» **THE TASK**: What lines in the records below mention "grain"? List them all.

(Plain-text document sources)
----

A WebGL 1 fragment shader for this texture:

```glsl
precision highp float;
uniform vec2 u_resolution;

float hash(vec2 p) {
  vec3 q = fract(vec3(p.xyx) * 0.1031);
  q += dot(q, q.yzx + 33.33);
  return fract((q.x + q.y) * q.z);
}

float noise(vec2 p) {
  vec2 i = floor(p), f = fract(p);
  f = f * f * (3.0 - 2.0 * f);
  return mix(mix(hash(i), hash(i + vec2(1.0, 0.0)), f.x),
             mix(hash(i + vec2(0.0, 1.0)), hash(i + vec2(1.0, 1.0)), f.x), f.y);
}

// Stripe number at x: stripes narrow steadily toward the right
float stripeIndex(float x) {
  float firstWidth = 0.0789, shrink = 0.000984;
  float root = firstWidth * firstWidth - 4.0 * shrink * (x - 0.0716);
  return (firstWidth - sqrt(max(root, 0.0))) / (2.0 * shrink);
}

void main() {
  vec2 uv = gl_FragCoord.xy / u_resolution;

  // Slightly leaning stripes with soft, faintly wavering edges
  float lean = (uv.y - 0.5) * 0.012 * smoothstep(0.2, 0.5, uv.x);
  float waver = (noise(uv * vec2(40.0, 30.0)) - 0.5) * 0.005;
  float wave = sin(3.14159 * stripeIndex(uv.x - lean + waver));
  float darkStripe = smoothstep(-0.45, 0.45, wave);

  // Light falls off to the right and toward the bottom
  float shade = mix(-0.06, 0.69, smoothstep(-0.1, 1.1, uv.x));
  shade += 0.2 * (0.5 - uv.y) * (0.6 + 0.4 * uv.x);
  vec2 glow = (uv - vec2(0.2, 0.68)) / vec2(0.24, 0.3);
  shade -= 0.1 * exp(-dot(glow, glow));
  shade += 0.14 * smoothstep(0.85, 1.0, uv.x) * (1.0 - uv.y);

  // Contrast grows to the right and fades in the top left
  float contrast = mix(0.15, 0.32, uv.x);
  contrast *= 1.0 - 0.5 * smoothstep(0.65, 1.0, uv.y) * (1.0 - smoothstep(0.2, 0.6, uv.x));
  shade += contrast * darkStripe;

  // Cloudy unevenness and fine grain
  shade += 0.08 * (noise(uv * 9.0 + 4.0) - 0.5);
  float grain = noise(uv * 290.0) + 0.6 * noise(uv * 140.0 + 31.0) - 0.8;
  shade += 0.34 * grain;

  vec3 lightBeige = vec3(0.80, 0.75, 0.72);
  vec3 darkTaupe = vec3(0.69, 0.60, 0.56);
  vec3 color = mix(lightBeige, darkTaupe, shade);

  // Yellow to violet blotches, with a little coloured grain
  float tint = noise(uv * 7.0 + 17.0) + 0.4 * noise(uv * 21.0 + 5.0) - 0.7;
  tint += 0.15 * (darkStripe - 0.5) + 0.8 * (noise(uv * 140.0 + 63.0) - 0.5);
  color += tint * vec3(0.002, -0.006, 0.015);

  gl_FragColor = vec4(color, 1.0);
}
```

----

» **ANSWER SECTION**:
  // Cloudy unevenness and fine grain
  float grain = noise(uv * 290.0) + 0.6 * noise(uv * 140.0 + 31.0) - 0.8;
  shade += 0.34 * grain;
  // Yellow to violet blotches, with a little coloured grain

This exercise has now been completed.